-- RECORDS TO USE follows --

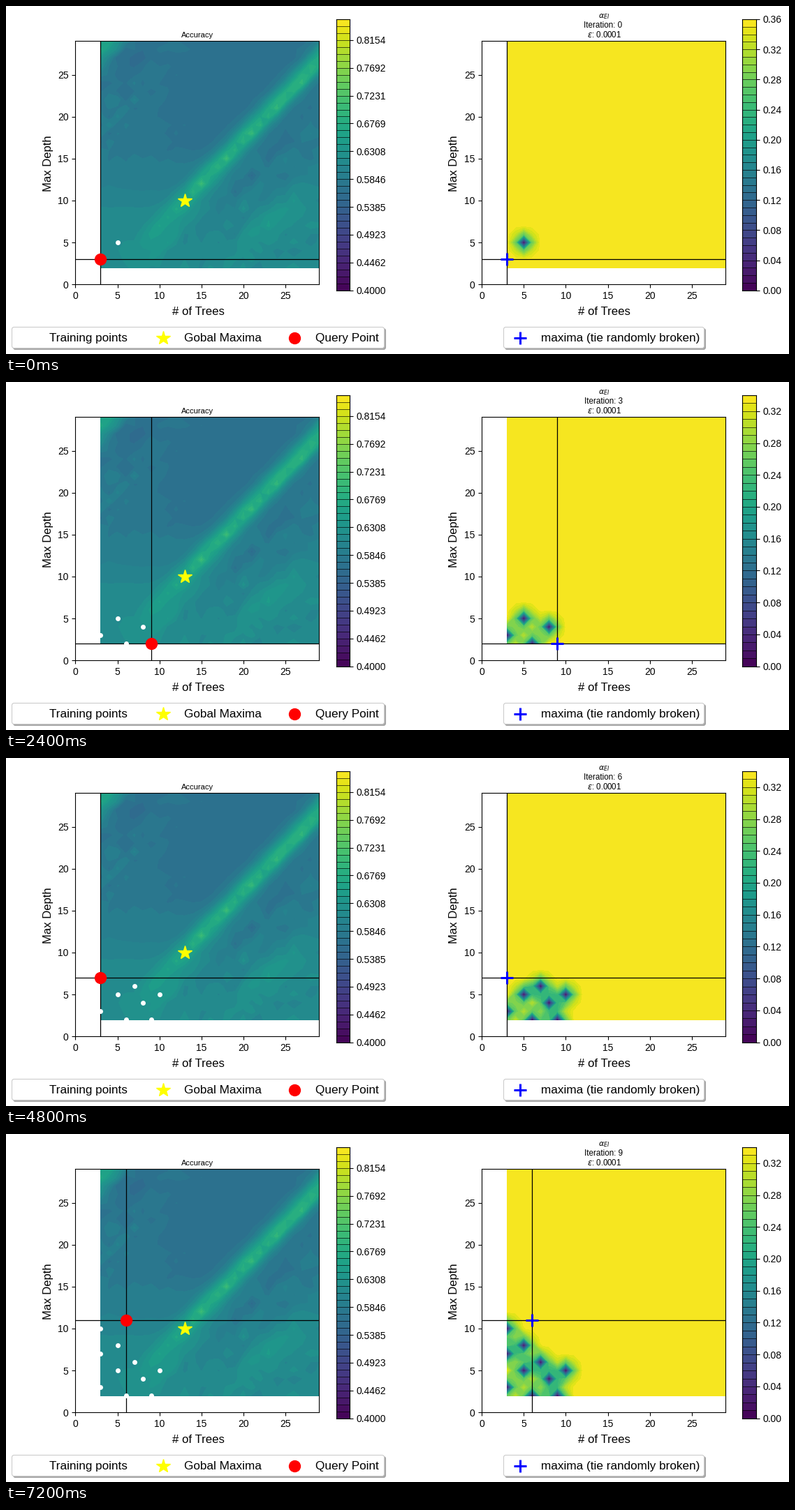
A matplotlib script for the animation above (8000 ms loop, 1121 by 499 pixels).

```python
import numpy as np
import matplotlib.pyplot as plt
from matplotlib.animation import FuncAnimation
from matplotlib.patches import FancyBboxPatch

W, H, DPI = 1121, 499, 100
plt.rcParams.update({"font.family": "Liberation Sans", "font.size": 10})

START = (5, 5)
QUERIES = [(3, 3), (6, 2), (8, 4), (9, 2), (10, 5),
           (7, 6), (3, 7), (5, 8), (3, 10), (6, 11)]
X, Y = np.meshgrid(np.arange(3, 30), np.arange(2, 30))

fig = plt.figure(figsize=(W / DPI, H / DPI), dpi=DPI, facecolor="white")


def px_axes(x, y, w, h, **kw):
    return fig.add_axes([x / W, 1 - (y + h) / H, w / W, h / H], **kw)


def sigmoid(t):
    return 1 / (1 + np.exp(-t))


def bump(t, center, width):
    return np.exp(-((t - center) / width) ** 2)


def accuracy():
    rng = np.random.default_rng(4)
    d = X - Y
    diagonal = rng.normal(0, 1, 60)[d + 30]
    speckle = rng.normal(0, 1, X.shape)
    z = 0.568 + 0.013 * sigmoid((15.5 - Y) / 0.5) + 0.033 * sigmoid((10.5 - Y) / 1.6)
    z += 0.002 * rng.normal(0, 1, 28)[:, None]
    # Upper left: faint diagonal streaks and a bright corner
    left = sigmoid((9 - X) / 2) * sigmoid((Y - 14) / 1.5)
    z += left * (0.018 + 0.008 * diagonal + 0.007 * speckle)
    z -= 0.03 * bump(d, -19.5, 1.8) * bump(X, 6, 4)
    z += 0.08 * bump(d, -25.5, 2.2)
    # Right of the ridge: alternating streaks with speckles
    right = sigmoid((d - 6) * 1.5)
    z += right * (0.014 * sigmoid((Y - 10) / 2) + 0.004 * diagonal + 0.005 * speckle)
    z -= 0.016 * bump(d, 8.5, 1.8) * bump(X, 20, 5) * (1 + (X % 2))
    z -= 0.012 * bump(d, 12, 1.2) * bump(X, 22, 6)
    z += 0.026 * bump(d, 15.5, 1.7) * bump(Y, 8, 4)
    z += 0.025 * bump(d, 6, 1) * bump(X, 10.5, 2.5)
    z += 0.02 * bump(X, 6, 1) * bump(Y, 4, 1)
    # Main ridge with bright knots along one diagonal
    center = 3.2 - 0.05 * (X - 8)
    rise = 0.45 * sigmoid((X - 7.5) * 2) + 0.55 * sigmoid((X - 12) / 1.5)
    weight = bump(d, center, 1.8) * rise
    z += weight * (0.68 + 0.006 * speckle - z)
    z += 0.03 * (d == 3) * (X > 12) * (0.4 + 0.6 * (X % 3 == 0))
    return np.clip(z, 0.41, 0.84)


def kernel(a, b):
    return np.exp(-0.5 * ((a[:, None] - b[None]) ** 2).sum(-1))


def acquisition(train, peak):
    grid = np.column_stack([X.ravel(), Y.ravel()]).astype(float)
    k = kernel(grid, train)
    var = 1 - (k @ np.linalg.inv(kernel(train, train)) * k).sum(1)
    sigma = np.sqrt(np.clip(var, 0, 1)).reshape(X.shape)
    return np.clip(0.4 * (sigma - 1) + peak, 0, peak)


def color_bar(ax, levels, ticks, fmt):
    ax.clear()
    mids = (levels[:-1] + levels[1:]) / 2
    ax.pcolormesh([0, 1], levels, mids[:, None], cmap="viridis",
                  vmin=levels[0], vmax=levels[-1])
    ax.hlines(levels[1:-1], 0, 1, color="black", lw=0.45)
    ax.set(xlim=(0, 1), ylim=(levels[0], levels[-1]), xticks=[])
    ax.yaxis.tick_right()
    ax.set_yticks(ticks, [fmt % t for t in ticks])


def surface(ax, z, levels, query):
    ax.clear()
    ax.contourf(X, Y, z, levels=levels, cmap="viridis")
    ax.axvline(query[0], color="black", lw=0.9)
    ax.axhline(query[1], color="black", lw=0.9)
    ax.set(xlim=(0, 29), ylim=(0, 29), xticks=range(0, 26, 5), yticks=range(0, 26, 5))


STAR = dict(marker="*", ms=15, color="yellow", ls="none")
DOT = dict(marker=".", ms=25, color="red", ls="none", mec="none")
PLUS = dict(marker="+", ms=13, mew=2.2, color="blue", ls="none")
WHITE = dict(marker="o", ms=5, color="white", ls="none", mec="none")

page = px_axes(0, 0, W, H, zorder=-1)
page.set(xlim=(0, W), ylim=(H, 0))
page.axis("off")


def label(x, y, s, size, ha="center", rotation=0):
    return page.text(x, y, s, size=size, ha=ha, va="baseline",
                     rotation=rotation, rotation_mode="anchor")


def legend_box(x0, x1):
    for shift, face, edge in ((2, "#a6a6a6", "#a6a6a6"), (0, "white", "#cccccc")):
        page.add_patch(FancyBboxPatch(
            (x0 + shift, 460.4 + shift), x1 - x0, 30, fc=face, ec=edge, lw=0.8,
            boxstyle="round,pad=0,rounding_size=3", snap=True))


legend_box(8.4, 541.2)
legend_box(712.4, 999.2)
for x, text in ((62, "Training points"), (255, "Gobal Maxima"),
                (443, "Query Point"), (766, "maxima (tie randomly broken)")):
    label(x, 481, text, 12.35, ha="left")
for x, style in ((225.2, STAR), (412.8, DOT), (735.6, PLUS)):
    page.plot(x, 475.8, **style)
for x in (275, 856):
    label(x, 443, "# of Trees", 12.1)
    label(x - 210, 226, "Max Depth", 12, rotation=90)
label(274.5, 44.5, "Accuracy", 8)
label(856, 17, r"$\alpha_{EI}$", 8)
iteration_text = label(855, 31, "", 8.4)
label(857, 44.5, r"$\epsilon$: 0.0001", 8.3)

SIDE = 348.8
left_ax = px_axes(99.4, 50.4, SIDE, SIDE)
right_ax = px_axes(681.2, 50.4, SIDE, SIDE)
left_bar = px_axes(472.6, 18.9, 19.4, 388.8)
right_bar = px_axes(1054.4, 18.9, 19.4, 388.8)

ACCURACY = accuracy()
ACC_LEVELS = np.linspace(0.4, 0.85, 40)
color_bar(left_bar, ACC_LEVELS, ACC_LEVELS[::4], "%.4f")


def draw(i):
    query = QUERIES[i]
    train = np.array([START] + QUERIES[:i], float)
    bands = 36 if i < 3 else 34
    levels = np.arange(bands + 1) / 100

    surface(left_ax, ACCURACY, ACC_LEVELS, query)
    left_ax.plot(train[:, 0], train[:, 1], **WHITE)
    left_ax.plot(13, 10, **STAR)
    left_ax.plot(*query, **DOT)

    surface(right_ax, acquisition(train, bands / 100 - 0.004), levels, query)
    right_ax.plot(*query, **PLUS)
    color_bar(right_bar, levels, levels[::4], "%.2f")
    iteration_text.set_text(f"Iteration: {i}")
    return []


anim = FuncAnimation(fig, draw, frames=len(QUERIES), interval=800,
                     repeat=True, repeat_delay=0, blit=False)
plt.show()
```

-- RECORDS TO USE concluded --

* _WHAT YOU WILL DO_: Copy the lines above that hold the word "page".

* _ANSWER_:
page = px_axes(0, 0, W, H, zorder=-1)
page.set(xlim=(0, W), ylim=(H, 0))
page.axis("off")
    return page.text(x, y, s, size=size, ha=ha, va="baseline",
        page.add_patch(FancyBboxPatch(
    page.plot(x, 475.8, **style)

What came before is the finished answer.